This particular rifle is officially known as a Model 1841 Robbins and Lawrence Contract Percussion Rifle.
It became known as the "Mississippi Rifle" as it was used with great success by a regiment of Mississippians commanded by Jefferson Davis during the Mexican War.
The Model 1841 rifle is regarded by many weapons experts as one of the most handsome of all percussion cap system firearms. The M1841 was the first regulation rifle made in the percussion ignition system at the national armories.
In 1855, just prior to the Civil War, 8,879 of these M1841 weapons (of all contractors) were altered and re-bored to .58 caliber. Improved long-range rear "ladder sights" were added. Their brass tipped ramrods were replaced by an all steel type with an exaggerated trumpet head profile to accommodate .58 caliber ammunition. Most of which were re-worked and altered by Harpers Ferry Armory and Springfield Armory; c. 1855-1860.
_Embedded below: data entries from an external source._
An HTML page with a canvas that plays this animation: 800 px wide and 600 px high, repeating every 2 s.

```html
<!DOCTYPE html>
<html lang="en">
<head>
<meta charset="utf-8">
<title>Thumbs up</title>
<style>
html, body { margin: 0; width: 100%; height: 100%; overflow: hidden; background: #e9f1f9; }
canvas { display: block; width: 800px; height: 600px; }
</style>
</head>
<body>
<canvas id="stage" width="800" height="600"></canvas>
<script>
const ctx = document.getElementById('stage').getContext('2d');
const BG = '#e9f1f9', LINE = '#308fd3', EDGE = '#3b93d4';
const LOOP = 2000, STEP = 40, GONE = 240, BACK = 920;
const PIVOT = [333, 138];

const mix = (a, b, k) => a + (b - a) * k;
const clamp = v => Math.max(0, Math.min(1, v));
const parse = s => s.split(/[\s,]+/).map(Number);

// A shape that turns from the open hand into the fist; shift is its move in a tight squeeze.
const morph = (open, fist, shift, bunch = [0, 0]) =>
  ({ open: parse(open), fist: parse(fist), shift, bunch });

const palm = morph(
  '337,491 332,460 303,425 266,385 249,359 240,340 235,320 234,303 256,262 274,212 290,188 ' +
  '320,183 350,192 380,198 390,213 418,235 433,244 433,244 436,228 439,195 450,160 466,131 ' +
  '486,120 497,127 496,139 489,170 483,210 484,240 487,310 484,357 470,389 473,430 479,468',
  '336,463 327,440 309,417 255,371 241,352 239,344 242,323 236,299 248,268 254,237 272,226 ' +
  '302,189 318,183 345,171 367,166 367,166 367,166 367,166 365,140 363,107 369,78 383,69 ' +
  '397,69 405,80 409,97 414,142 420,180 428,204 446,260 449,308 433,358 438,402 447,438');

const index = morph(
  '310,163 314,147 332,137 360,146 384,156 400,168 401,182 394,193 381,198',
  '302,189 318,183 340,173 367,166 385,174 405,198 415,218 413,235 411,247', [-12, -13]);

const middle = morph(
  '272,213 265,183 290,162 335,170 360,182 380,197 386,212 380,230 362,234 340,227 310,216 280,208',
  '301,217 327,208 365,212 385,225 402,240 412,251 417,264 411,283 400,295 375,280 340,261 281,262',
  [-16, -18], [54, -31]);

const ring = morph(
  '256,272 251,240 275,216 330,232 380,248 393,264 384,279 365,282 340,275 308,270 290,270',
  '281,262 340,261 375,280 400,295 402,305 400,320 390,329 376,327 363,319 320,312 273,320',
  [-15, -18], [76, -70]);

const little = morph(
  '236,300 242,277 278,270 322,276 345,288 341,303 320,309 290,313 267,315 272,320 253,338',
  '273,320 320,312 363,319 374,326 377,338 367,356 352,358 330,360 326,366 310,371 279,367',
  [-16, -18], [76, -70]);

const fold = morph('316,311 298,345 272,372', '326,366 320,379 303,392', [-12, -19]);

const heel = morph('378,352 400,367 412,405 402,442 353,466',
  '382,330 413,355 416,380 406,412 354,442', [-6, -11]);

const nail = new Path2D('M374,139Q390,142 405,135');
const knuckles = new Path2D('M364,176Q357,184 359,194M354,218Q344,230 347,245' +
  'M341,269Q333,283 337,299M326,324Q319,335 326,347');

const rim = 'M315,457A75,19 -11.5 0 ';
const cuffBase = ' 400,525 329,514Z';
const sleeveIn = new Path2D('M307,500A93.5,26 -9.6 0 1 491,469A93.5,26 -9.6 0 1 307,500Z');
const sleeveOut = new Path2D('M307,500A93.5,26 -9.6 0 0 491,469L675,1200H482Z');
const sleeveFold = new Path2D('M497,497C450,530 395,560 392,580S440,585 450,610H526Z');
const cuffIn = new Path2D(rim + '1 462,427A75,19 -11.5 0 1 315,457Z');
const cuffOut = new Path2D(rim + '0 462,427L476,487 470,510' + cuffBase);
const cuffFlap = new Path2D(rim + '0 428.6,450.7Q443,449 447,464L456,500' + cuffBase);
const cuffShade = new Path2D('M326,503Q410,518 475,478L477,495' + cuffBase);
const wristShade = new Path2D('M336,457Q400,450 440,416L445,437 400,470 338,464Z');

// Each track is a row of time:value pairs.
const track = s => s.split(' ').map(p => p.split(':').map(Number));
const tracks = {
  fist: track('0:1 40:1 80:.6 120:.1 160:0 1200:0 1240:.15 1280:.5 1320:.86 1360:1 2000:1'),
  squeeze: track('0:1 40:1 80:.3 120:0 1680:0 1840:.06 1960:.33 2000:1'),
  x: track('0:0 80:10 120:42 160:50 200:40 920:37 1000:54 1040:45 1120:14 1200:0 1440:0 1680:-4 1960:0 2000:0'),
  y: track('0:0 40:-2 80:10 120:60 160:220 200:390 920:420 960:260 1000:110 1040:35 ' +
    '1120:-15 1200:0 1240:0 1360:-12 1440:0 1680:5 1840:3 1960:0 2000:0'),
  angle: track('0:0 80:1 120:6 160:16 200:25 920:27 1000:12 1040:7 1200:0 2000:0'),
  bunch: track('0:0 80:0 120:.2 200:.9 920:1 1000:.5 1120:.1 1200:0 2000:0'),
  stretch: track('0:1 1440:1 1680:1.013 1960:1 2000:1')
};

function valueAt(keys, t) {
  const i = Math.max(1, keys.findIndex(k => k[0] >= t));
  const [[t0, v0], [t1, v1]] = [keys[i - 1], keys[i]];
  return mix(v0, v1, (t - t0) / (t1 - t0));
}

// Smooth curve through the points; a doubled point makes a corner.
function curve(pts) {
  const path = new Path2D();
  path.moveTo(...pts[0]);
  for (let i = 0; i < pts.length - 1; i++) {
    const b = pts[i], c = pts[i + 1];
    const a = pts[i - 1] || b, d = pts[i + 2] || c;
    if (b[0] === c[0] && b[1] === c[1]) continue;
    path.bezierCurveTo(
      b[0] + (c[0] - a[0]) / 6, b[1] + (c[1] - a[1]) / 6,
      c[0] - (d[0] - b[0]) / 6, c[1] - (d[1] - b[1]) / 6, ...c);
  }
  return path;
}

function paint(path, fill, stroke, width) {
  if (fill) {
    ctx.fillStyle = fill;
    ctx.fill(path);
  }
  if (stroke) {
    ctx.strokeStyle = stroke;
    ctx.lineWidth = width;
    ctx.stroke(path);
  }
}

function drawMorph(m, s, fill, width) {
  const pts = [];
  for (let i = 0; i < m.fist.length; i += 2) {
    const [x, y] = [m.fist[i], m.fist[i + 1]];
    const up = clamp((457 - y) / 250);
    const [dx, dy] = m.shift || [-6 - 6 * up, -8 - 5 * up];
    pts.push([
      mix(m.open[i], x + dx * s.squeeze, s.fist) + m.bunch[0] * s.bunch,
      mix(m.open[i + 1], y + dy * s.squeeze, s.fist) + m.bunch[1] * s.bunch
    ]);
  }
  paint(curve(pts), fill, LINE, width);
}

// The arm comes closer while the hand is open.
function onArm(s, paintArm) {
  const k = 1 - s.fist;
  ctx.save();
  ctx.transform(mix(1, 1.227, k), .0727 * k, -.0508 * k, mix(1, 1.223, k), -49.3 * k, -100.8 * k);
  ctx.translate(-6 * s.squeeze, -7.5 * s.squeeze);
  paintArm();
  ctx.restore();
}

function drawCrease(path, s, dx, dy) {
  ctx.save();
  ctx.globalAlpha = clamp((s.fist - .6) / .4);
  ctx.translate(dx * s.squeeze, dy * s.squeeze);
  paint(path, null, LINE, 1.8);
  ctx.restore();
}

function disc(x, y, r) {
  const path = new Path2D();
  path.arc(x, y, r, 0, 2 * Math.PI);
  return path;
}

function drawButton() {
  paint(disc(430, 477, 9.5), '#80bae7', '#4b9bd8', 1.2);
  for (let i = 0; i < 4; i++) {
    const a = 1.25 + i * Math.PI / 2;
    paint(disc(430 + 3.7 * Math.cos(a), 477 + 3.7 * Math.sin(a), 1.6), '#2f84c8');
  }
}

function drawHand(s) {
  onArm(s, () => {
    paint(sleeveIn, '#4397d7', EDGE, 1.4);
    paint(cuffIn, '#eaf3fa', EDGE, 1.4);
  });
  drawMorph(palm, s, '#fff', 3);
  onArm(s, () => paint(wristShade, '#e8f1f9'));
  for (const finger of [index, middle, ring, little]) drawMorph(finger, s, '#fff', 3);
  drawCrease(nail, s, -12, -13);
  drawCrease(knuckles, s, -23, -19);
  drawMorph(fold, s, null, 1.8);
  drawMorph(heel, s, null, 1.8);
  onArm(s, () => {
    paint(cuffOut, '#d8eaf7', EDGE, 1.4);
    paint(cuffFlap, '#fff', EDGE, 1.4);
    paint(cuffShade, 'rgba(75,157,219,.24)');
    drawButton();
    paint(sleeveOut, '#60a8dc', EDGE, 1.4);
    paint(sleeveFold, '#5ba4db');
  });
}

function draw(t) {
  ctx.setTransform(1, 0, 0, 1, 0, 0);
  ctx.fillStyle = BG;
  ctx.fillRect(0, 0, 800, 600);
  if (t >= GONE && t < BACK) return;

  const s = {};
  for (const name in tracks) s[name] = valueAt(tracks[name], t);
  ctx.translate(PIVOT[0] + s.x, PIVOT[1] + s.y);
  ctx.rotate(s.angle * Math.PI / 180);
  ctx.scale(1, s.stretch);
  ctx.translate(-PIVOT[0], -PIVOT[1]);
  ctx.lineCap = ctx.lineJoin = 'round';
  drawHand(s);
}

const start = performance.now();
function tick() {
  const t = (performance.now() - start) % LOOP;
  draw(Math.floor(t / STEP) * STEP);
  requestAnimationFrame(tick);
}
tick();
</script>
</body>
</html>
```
Now then... This particular rifle was manufactured by Robbins and Lawrence. Dated 1849, Windsor, Vt., which is found on the lock plate.
To wit, this specimen speaks volumes to it's Confederate usage as it retains the original .54 caliber bore, to utilize standard .54 Confederate ammunition. The rifle has not been Yankee arsenal re-bored to use standard .58 Yankee ammo.
This particular rifle retains it's original brass tipped, cupped/concave ramrod that measures to fit the .54 caliber round as well.
Furthermore, the rifle sports it's original "V" notch block rear site, and has not been converted by Federals with the long-range "ladder sight."
The Walnut wood is in wonderful shape with ordinary war usage. This one saw action. The original brown lacquer barrel is beautiful, as is all the brass furniture, complete with resplendent patina. Not to neglect to mention that cartouches and proof markings are matching and bountiful.
And if that isn't enough, here is the rest of this rifle's history. Incredibly, inside the rifle's patch box are "double" Confederate soldier's markings.
First, on the inside of the side plate of the patch box, is the definite period inscription, "S.C. 4", which has been viewed by many experts, and agreed this is for the 4th South Carolina.
To top that, along the upper sideplate is a period inscription of "C.S." which looks to be followed by a faint "A." Simply incredible, legitimate period markings.
We know that Robbins and Lawrence manufactured 15,000 of these rifles - of which, 2,000+ were stored at the Baton Rouge Louisiana Arsenal and were released at the Civil War's start.
Considering all this information, this leaves little doubt to this rifle's usage by the Confederate Army.
The condition is Very Good - Fine . At some point years ago, the forearm has had a repair. This is veritably indiscernible unless looking directly for it. Also, both sling strap loops have been removed. Presumably customized by the soldier. This mentioned for accuracy and exactness.
Folks, here's your chance to own a Confederate used rifle without spending $10,000+. A specimen that simply resounds of Dixie and would make a wonderful addition to any collection.